MS. PSAKI: I know there have been some reports, but I don't believe my colleagues at the State Department have confirmed anything about delisting, so I would point you to them for any confirmation or specifics and any of the reasoning.
Q: But is the administration going to do that at any time soon?
MS. PSAKI: Again, I'd point you to the State Department. They have not even — they have not even spoken to these reports.
Q: Thank you.
MS. PSAKI: Go ahead, Mike.
Q: One quick question. I know the Speaker hasn't yet set a date, but I assume we all expect a joint address to the — to Congress in the next few weeks. Has the President started the process of both thinking about what he wants to say personally and also the, sort of, interagency collection of information that a President normally does for these things?
MS. PSAKI: "Interagency collection" — it doesn't make it sound that interesting. Discussing with experts all of the ideas they have to put Americans back to work —
Q: You're the spokesperson.
MS. PSAKI: (Laughs.) We have — I don't have any update on a date. Obviously, there are — you know, there — the impact of COVID includes the fact that it is challenging to envision how you'd have 500 people in attendance at a joint session, but obviously —
Q: Do you think you can remote? Is a remote speech possible? Is that on the table?
MS. PSAKI: There are — there are a range of options under discussion. We're engaged on that. I don't have any updates for what it will look like or when it will — when it would be.
But I can say that, you know, the President is eager to lay out more specifics of his Build Back Better agenda, and he is in ongoing discussions with a range of stakeholders in Congress and the administration, outside, about what that's going to look like.
And he mentioned that when he gave his joint — not joint session speech, sorry; he wasn't in office yet — but when he gave his primetime address a couple of weeks ago, that that would kind of be the next step. So he's, you know, always discussing with experts and policy experts what that would look like, but I don't have anything on the timeline or what the format would look like at this point.
Q: Does he want the American Recovery Plan to be passed before he delivers that speech?
MS. PSAKI: You know, he wants the American Rescue Plan to be —
MS. PSAKI: — to be — it's okay — to be — the "ARP," you can call it; sometimes it's easier — to be passed as quickly as possible. He certainly, as — having served in the Senate for 36 years, he knows that there's a process that needs to take place. As you know, it's working its way through the committees in the House; then it will go to the Senate. That takes a little bit of time just by the nature of the important work that happens. He is pleased with the progress and the urgency he sees from the House and Senate.
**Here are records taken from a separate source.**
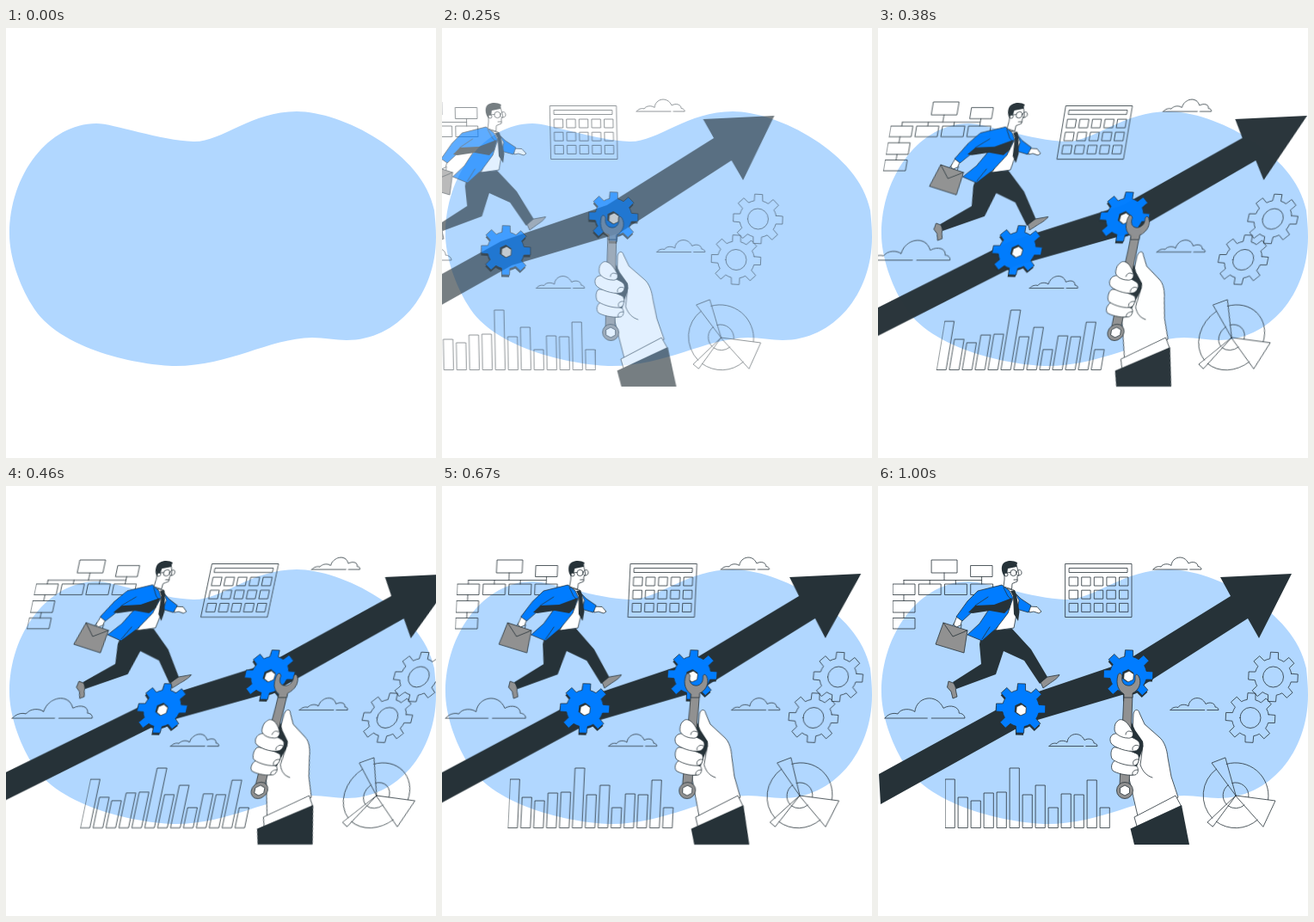
These frames come from a looping animation (500 px wide and 500 px high, 1040 ms). An HTML page:

```html
<!DOCTYPE html>
<html lang="en">
<head>
<meta charset="utf-8">
<title>Growth arrow</title>
<style>
  html, body { margin: 0; width: 100%; height: 100%; overflow: hidden; background: #fff; }
  svg { display: block; width: 100vw; height: 100vh; }
  .line { fill: none; stroke: #263238; stroke-width: .8; stroke-linejoin: round; stroke-linecap: round; }
  .ink { fill: #263238; }
  .blue { fill: #007cff; }
  .skin { fill: #fff; }
  .grey { fill: #919191; }
  .blue, .skin, .grey { stroke: #263238; stroke-width: .8; stroke-linejoin: round; }
  .part {
    transform-box: fill-box;
    transform-origin: center;
    animation: rush 1040ms infinite;
  }
  /* fly in from the left, lean past upright, settle */
  @keyframes rush {
    0% {
      transform: matrix(1, 0, .363, 1, -249.6, 0);
      opacity: .001;
      animation-timing-function: cubic-bezier(.35, .057, .499, 1.371);
    }
    56.15% {
      transform: matrix(1, 0, -.1763, 1, 0, 0);
      opacity: 1;
      animation-timing-function: cubic-bezier(.36, -.01, .5, 1.38);
    }
    75.38% {
      transform: matrix(1, 0, .0349, 1, 0, 0);
      opacity: 1;
      animation-timing-function: cubic-bezier(.36, -.01, .5, 1.38);
    }
    94.62%, 100% { transform: matrix(1, 0, 0, 1, 0, 0); opacity: 1; }
  }
</style>
</head>
<body>
<svg viewBox="0 0 500 500">
  <path fill="#b1d7ff" d="M105 111C125 111 180 131 218 132C250 133 285 97 338 97C390 97 485 145 498 212C499 222 500 232 500 243C500 310 455 363 396 363C383 363 370 360 356 360C305 361 260 393 197 393C160 393 60 375 30 322C15 298 4 265 4 240C4 170 50 111 105 111Z"/>

  <path class="part line" id="clouds"/>
  <path class="part line" id="bars"/>
  <path class="part line" id="pie"/>
  <path class="part line" id="cogs"/>
  <path class="part line" id="calendar"/>
  <path class="part line" id="tree"/>

  <path class="part ink" d="M1 335L160 248L284 206L410 128L398 106L481 102L443 177L430 154L297 239L172 276L3 370Z"/>
  <g class="part" id="gear1"></g>
  <g class="part" id="gear2"></g>

  <g class="part" id="runner">
    <path class="grey" d="M189 228L197 222L211 219.500C209 224 203 227 199 230L192 235Z"/>
    <path class="grey" d="M82 227L90 230L90.500 238L92 245L87 247L85 239L80.500 234Z"/>
    <path class="ink" d="M121 168L118 184L120 207L87 228L91 236L137 219L146 192L170 203L188 230L197 222L178 190L156 166Z"/>
    <path class="skin" d="M175 140L185 140.500L190 146L187 148L181 146L176 147Z"/>
    <path class="blue" d="M158 123L166 131L178 139L175 147L161 143Z"/>
    <path class="skin" d="M147 119L158 121L164 133L158 165L137 168L150 140Z"/>
    <path class="ink" d="M154 122L159 121L161 127L164.500 146L163 157L158 149L157 128Z"/>
    <path class="grey" d="M76 159L104 168L100 194L67 184Z"/>
    <path class="line" d="M76 159L87 175L104 168M87 162L89 158.500L97 161L96.500 165"/>
    <path class="skin" d="M92 151L98 155L96 162L91 164L88 161Z"/>
    <path class="blue" d="M116 122L144 115L153 122L157 130L151 148L138 165L121 180L104 173L118 160L130 142L112 144L98 157L91 152L104 134Z"/>
    <path class="ink" d="M105 147L113 139L135 138L156 130L153 142L147 148L130 145L110 148Z"/>
    <path class="line" d="M146 118L151 128L156 133M121 178L130 164M113 139L128 129"/>
    <path class="skin" d="M147 95L161 92L162.500 97L164 103.500L162 105L162 111L156 113.500L155.500 120L146 117L147 109Z"/>
    <path class="ink" d="M144.500 92C147 86 157 86 162 89L161 94L151 96L150 103L147 105C144 101 143 96 144.500 92Z"/>
    <circle class="skin" cx="149" cy="103" r="2"/>
    <g class="line"><circle cx="157.500" cy="101" r="3.600"/><path d="M161 100.500C163 96 167 97 167 101C167 104 163 105 161.500 103M149 101L154 100.500M158 109L162 109"/></g>
  </g>

  <g class="part" id="hand">
    <path class="skin" d="M297 265C298 259 303 259 304 264L310 277L327 292C333 297 336 306 337 316L341 338L349 362L303 388L297 362L291 336L296 285Z"/>
    <path class="ink" d="M294 273L299 284L308 297C310 304 305 312 303 320L298 336L289 337L290 290Z"/>
    <path class="line" d="M308 302L305 324C308 333 313 337 319 339"/>
    <path class="grey" d="M286 242L296 242L292 348L281 348Z"/>
    <path class="grey" d="M279 220C276 231 280 238 286 242L286 246L296 246L296 241C304 237 307 228 303 221C301 218 299 219 299 222C300 229 295 233 290 232C284 231 283 225 284 221C283 217 280 217 279 220Z"/>
    <circle class="grey" cx="287" cy="354" r="9.500"/>
    <path class="skin" d="M287 348L292.500 351L292.500 357L287 360L281.500 357L281.500 351Z"/>
    <g class="skin">
      <path d="M276 319C281 320 296 324 301 326C304 330 302 337 297 336C289 337 277 334 273 331C270 327 272 321 276 319Z"/>
      <path d="M274 304C279 303 297 309 302 312C305 316 303 325 298 325C290 326 275 321 272 317C270 312 271 306 274 304Z"/>
      <path d="M273 289C278 285 298 292 303 297C306 301 303 308 299 308C291 310 274 304 271 299C269 295 270 291 273 289Z"/>
      <path d="M279 273C283 269 291 274 296 286C298 291 294 294 290 293C284 293 275 289 275 283C275 278 276 275 279 273Z"/>
    </g>
    <path class="line" d="M288 289C288 285 292 284 295 286M296 307C295 303 299 300 303 302M297 324C295 320 299 317 303 318M296 336C295 332 298 330 302 330"/>
    <path class="skin" d="M298 385L346 360L353 373L302 399Z"/>
    <path class="ink" d="M293.500 398.500L353 371L362 417L298 417Z"/>
  </g>
</svg>
<script>
  const $ = id => document.getElementById(id);
  const draw = (id, d) => $(id).setAttribute('d', d);
  const at = (x, y, r, deg) => {
    const a = deg * Math.PI / 180;
    return (x + r * Math.cos(a)).toFixed(2) + ' ' + (y + r * Math.sin(a)).toFixed(2);
  };
  const box = (x, y, w, h) => `M${x} ${y}h${w}v${h}h${-w}Z`;
  const ring = (x, y, r) => `M${x - r} ${y}a${r} ${r} 0 1 1 ${2 * r} 0a${r} ${r} 0 1 1 ${-2 * r} 0Z`;
  const arc = (x, y, r, from, to) =>
    `M${at(x, y, r, from)}A${r} ${r} 0 ${to - from > 180 ? 1 : 0} 1 ${at(x, y, r, to)}`;

  // eight-toothed wheel
  function wheel(x, y, tilt) {
    let d = '';
    for (let i = 0; i < 8; i++) {
      const a = i * 45 + tilt;
      d += (i ? 'A21.500 21.500 0 0 1 ' : 'M') + at(x, y, 21.5, a - 13) +
        'L' + at(x, y, 29, a - 9) + 'L' + at(x, y, 29, a + 9) + 'L' + at(x, y, 21.5, a + 13);
    }
    return d + `A21.500 21.500 0 0 1 ${at(x, y, 21.5, tilt - 13)}Z`;
  }
  const hex = (x, y, r) => 'M' + [0, 1, 2, 3, 4, 5].map(i => at(x, y, r, i * 60 - 25)).join('L') + 'Z';

  function gear(id, x, y) {
    const face = wheel(x, y, 2);
    $(id).innerHTML =
      `<path class="ink" d="${face}" transform="translate(-.5 2.500)"/>` +
      `<path class="blue" d="${face}"/>` +
      `<path class="ink" d="${hex(x - .5, y + 1, 7.5)}"/>` +
      `<path class="skin" d="${hex(x + .5, y + 2, 6.5)}"/>`;
  }
  gear('gear1', 166, 258.5);
  gear('gear2', 291, 219.5);

  draw('cogs', [[459.5, 222], [433, 269.5]].map(([x, y]) => wheel(x, y, 3) + ring(x, y, 12)).join(''));

  // base line has a short gap, given as a share of the width
  function cloud(x, y, s, gap) {
    const p = (...v) => v.map((n, i) => (i % 2 ? y : x) + n * s).join(' ');
    return `M${p(0, 0)}C${p(2, -3, 6, -4, 9, -3)}C${p(11, -7, 18, -7, 21, -4.5)}` +
      `C${p(22, -15, 36, -18, 41, -7)}C${p(46, -10, 52, -8, 52, -3.5)}C${p(54, -3.5, 56, -2, 56, 0)}` +
      `L${p(gap * 56 + 3, 0)}M${p(gap * 56, 0)}L${p(0, 0)}`;
  }
  draw('clouds', cloud(320, 97, 1, .71) + cloud(340, 260.5, 1, .71) +
    cloud(199, 302.5, 1, .71) + cloud(8, 270, 1.66, .53));

  const tops = [341, 362, 366, 357, 356, 328, 359, 348, 374, 358, 359, 342, 374];
  draw('bars', tops.map((y, i) => box(78.5 + i * 15, y, 10.8, 397.5 - y)).join(''));

  let days = box(218, 90.5, 77, 62) + box(222.5, 95.5, 67.5, 5);
  for (let i = 0; i < 15; i++)
    days += box(222.5 + i % 5 * 14.6, 106 + Math.floor(i / 5) * 15.2, 10, 10);
  draw('calendar', days);

  draw('tree', box(62.5, 86, 29.5, 15) + box(108, 92.5, 25, 13) +
    [0, 1, 2, 3].map(i => box(17.5 + i * 30.2, 114, 25.5, 12.5) + `M${30 + i * 30.2} 109.500V114`).join('') +
    box(17.5, 133.5, 25.5, 13.5) + box(17.5, 153.5, 25.5, 12.5) +
    'M30 109.500H120.600V105.500M77 101V109.500M30 126.500V133.500M30 147V153.500');

  const arcs = [[253.5, 367.4], [48.4, 126.9], [135.9, 233.6]];
  draw('pie', arcs.map(([a, b]) => arc(416, 359.8, 38, a, b) + arc(416, 359.8, 15, a, b)).join('') +
    'M416 360L388 322L403.500 316ZM416 360L462 366L448 396ZM416 360L383 391L389 396Z');
</script>
</body>
</html>
```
But in terms of a specific date for his next speech or next proposal, I just don't have anything to preview for you.
Q: Thank you, Jen.
MS. PSAKI: Thank you, everyone.
12:35 P.M. EST
Joseph R. Biden, Press Briefing by Press Secretary Jen Psaki Online by Gerhard Peters and John T. Woolley, The American Presidency Project https://www.presidency.ucsb.edu/node/348026